The Book Group will meet for brown bag lunch discussion in the Riverside Room from 11:30am-12:30pm on Sept. 7 and Sept. 28.

To receive a free copy of the book, please be sure the dates work for your schedule. Sign up by emailing ccv@augsburg.edu. Once registered, you may pick up the book in Oren Gateway 106.

Christensen Symposium Archive 1990-2015

WHY DO WE HAVE THE SYMPOSIUM?

The annual Christensen Symposium-first held in 1990-is made possible through the Christensen Endowment, which was established by alumni and friends of Augsburg to honor Bernhard M. Christensen. As the president of Augsburg College and Seminary from 1938 to 1962, Christensen was a central figure in drawing Augsburg fully into the study of the liberal arts.

The Symposium is designed to reflect and reinforce the principles to which Christensen showed such deep commitment:  academic integrity, the Christian Gospel, and a mutually supportive relationship with the church. In addition, it serves as a vehicle for the Augsburg community to explore and apply the five lessons that are Christensen’s legacy:

  • Christian faith liberates minds and lives.
  • Diversity strengthens vital communities.
  • Interfaith friendships enrich learning.
  • The love of Christ draws us to God.
  • We are called to service in the world.

For more information, see all Christensen Symposium posts.


2015  Living Religion
Richard Rodriguez, author Continue reading “Christensen Symposium Archive 1990-2015”

Fall Book Group – Darling

CCV Fall Book Group – Darling

Update – as of 9/1/2015, the spots for the book group are full.

In connection to the September 30 Bernhard M. Christensen Symposium/Humanities and Fine Arts Convocation, faculty and staff are invited to participate in a book group discussion of Darling: A Spiritual Autobiography by Richard Rodriguez. The group will be led by Martha E. Stortz, Bernhard M. Christensen Professor of Religion and Vocation.

The Book Group will meet for brown bag lunch discussion from 11:30am-12:30pm on the following Wednesdays:

Sept. 9
Sept. 16

To sign up, please email ccv@augsburg.edu

Once registered, a free copy of the book is available for pick up in Oren Gateway 106.

Upcoming Christensen Symposium with Nadia Bolz-Weber

Oct. 1, 2014 at Augsburg College

We have less than two weeks to go until the annual Bernhard M. Christensen Symposium with Rev. Nadia Bolz-Weber: The spirituality of being a total screw-up.

2014 Christensen Symposium Speaker
2014 Christensen Symposium Speaker

The day will involve Nadia’s presentation from 10:00am-11:00am in Hoversten Chapel. It is free and open to the public!

Learn more about it through StepUP’s blog post about the Symposium.

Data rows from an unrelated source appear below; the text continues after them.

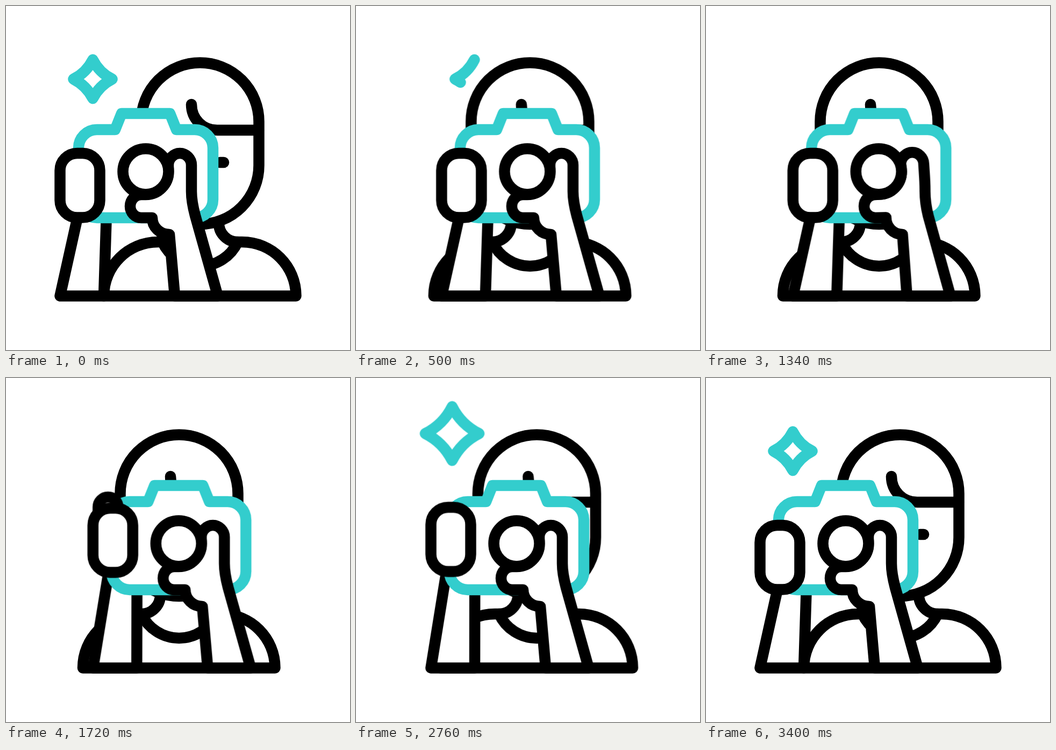
Write an HTML page that moves like this. It is 640 px wide and 640 px high and loops after 3600 ms.

```html
<!DOCTYPE html>
<html lang="en">
<head>
<meta charset="utf-8">
<title>Photographer</title>
<style>
html, body { margin: 0; width: 100%; height: 100%; overflow: hidden; background: #fff; }
svg { display: block; width: 100%; height: 100%; }
svg * {
  animation: 3600ms cubic-bezier(.333, 0, .333, 1) infinite;
}
.ink { fill: #fff; stroke: #000; stroke-width: 20.5; stroke-linecap: round; stroke-linejoin: round; }
.teal { stroke: #33cdcd; }
.line { fill: none; }

.person { animation-name: person; }
.camera { animation-name: camera; }
.lift { animation-name: lift; }
.finger { animation-name: finger; }
.arm { animation-name: arm; }
.hand { animation-name: hand; }
.drift { animation-name: drift; }
.star { animation-name: star, trim, weight; }

@keyframes person {
  0%, 94.44%, 100% { transform: none; }
  17.8%, 68.7% { transform: translateX(-39px); }
}
@keyframes camera {
  0%, 94.44%, 100% { transform: none; }
  17.8%, 68.7% { transform: translateX(61.3px); }
}

/* left hand reaches up to the shutter */
@keyframes lift {
  0%, 39.75%, 94.44%, 100% { transform: none; }
  55.3%, 71.1% { transform: translateY(-43px); }
}
@keyframes arm {
  0%, 39.75%, 94.44%, 100% { d: path("M131.5 400 L100.5 539.5 H182 L186.5 400"); }
  55.3%, 71.1% { d: path("M127.5 357 L100.5 539.5 H182 L181 357"); }
}
@keyframes finger {
  0%, 39.75%, 76%, 100% { transform: translateY(20px); }
  55.3%, 68.9% { transform: translateY(-35px); }
}

/* right hand turns the lens */
@keyframes hand {
  0%, 15%, 40.5%, 100% {
    d: path("M302 308 L302 296 C302 284 312 274 323.5 274 C335 274 345 284 345 296 C345 312 345 329 345 345 C345 360 348 375 352 390 L394 539.5 L314 539.5 L304 425 C286 425 272 411 272 394 L252 394 C240 394 231 384 231 372.5 C231 361 240 351 252 351 L260 351 C283 351 302 332 302 308 Z");
  }
  26.7%, 28.3% {
    d: path("M307 308 L287 268 C285 258 294 247 306 247 C315 247 320 250 326 257 C340 271 366 300 363 324 C362 330 355 385 355 398 L386 539.5 L292 539.5 L308 424 C299 420 294 404 296 387 L279 393 C267 391 259 382 259 372 C259 362 264 357 274 352 L296 340 C303 334 307 320 307 308 Z");
  }
}

/* sparkle: wiped away, then pops out of the flash */
@keyframes drift {
  0%, 57.8%, 94.44%, 100% { transform: none; }
  71.7%, 73.9% { transform: translate(-23px, -35px); }
}
@keyframes star {
  0%, 21.94%, 94.44%, 100% { d: path("M0 -36 Q-12 -12 -36 0 Q-12 12 0 36 Q12 12 36 0 Q12 -12 0 -36"); }
  21.95%, 57.8% { d: path("M0 -1 Q-.3 -.3 -1 0 Q-.3 .3 0 1 Q.3 .3 1 0 Q.3 -.3 0 -1"); }
  71.7%, 73.9% { d: path("M0 -51 Q-17 -17 -51 0 Q-17 17 0 51 Q17 17 51 0 Q17 -17 0 -51"); }
}
@keyframes trim {
  0% { stroke-dasharray: 101 300; animation-timing-function: cubic-bezier(.333, 0, .667, 1); }
  21.94% { stroke-dasharray: 0 300; }
  21.95%, 100% { stroke-dasharray: 101 300; }
}
@keyframes weight {
  0%, 21.94%, 62%, 100% { stroke-width: 20.5; }
  21.95%, 57.8% { stroke-width: 0; }
}
</style>
</head>
<body>
<svg viewBox="0 0 640 640">
  <g class="person ink">
    <path d="M182 539.500 C182 484 227 439 283 439 H291 A35 35 0 0 0 326 403 H396 A35 35 0 0 0 431 439 H439 C495 439 539.500 484 539.500 539.500 Z"/>
    <path class="line" d="M291 439 A77 77 0 0 0 431 439"/>
    <rect x="251.500" y="105.500" width="219" height="300.500" rx="109.500"/>
    <path class="line" d="M345 183 C345 210 366 231 393 231 H470"/>
    <path class="line" d="M398 291 H405"/>
  </g>
  <g class="camera ink">
    <path class="arm" d="M131.500 400 L100.500 539.500 H182 L186.500 400"/>
    <path class="teal" d="M169 230 H203 L215 200 H305 L317 230 H351 A34 34 0 0 1 385 264 V360 A34 34 0 0 1 351 394 H169 A34 34 0 0 1 135 360 V264 A34 34 0 0 1 169 230 Z"/>
    <path class="hand" d="M302 308 L302 296 C302 284 312 274 323.500 274"/>
    <circle cx="260" cy="308" r="42.500"/>
    <g class="lift">
      <path class="finger" d="M110 335 V292.500 A18.500 18.500 0 0 1 147 292.500 V335"/>
      <rect x="100.500" y="274" width="74" height="119.500" rx="32"/>
    </g>
    <g class="drift">
      <g transform="translate(161.500 136)">
        <path class="star teal line" pathLength="100" d="M0 -36 Q-12 -12 -36 0 Q-12 12 0 36 Q12 12 36 0 Q12 -12 0 -36"/>
      </g>
    </g>
  </g>
</svg>
</body>
</html>
```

Augsburg Students – is a career in ministry in your future?

Join us for a special Q&A session for Augsburg students with Nadia Bolz-Weber.

Wednesday, Oct. 1
3:30-4:30pm
Oren Gateway 113

Ask questions of Nadia such as, “What is your advice for those of us considering careers in ministry?” Bring your own questions and be ready for good conversation!

 

 

CCV Fall Book Group

Pastrix

In connection to the Oct. 1 Bernhard M. Christensen Symposium, faculty and staff are invited to participate in a series of discussions on the New York Times Bestseller Pastrix by Nadia Bolz-Weber. The group will be led by Martha E. Stortz, Bernhard M. Christensen Professor of Religion and Vocation.

The Book Group will meet in Foss 175 from 4-5:30pm on the following Mondays:

Sept. 8
Sept. 22
Oct. 6
Oct. 20

To sign up, please email ccv@augsburg.edu

Once registered, a free copy of the book is available for pick up in Oren Gateway 106.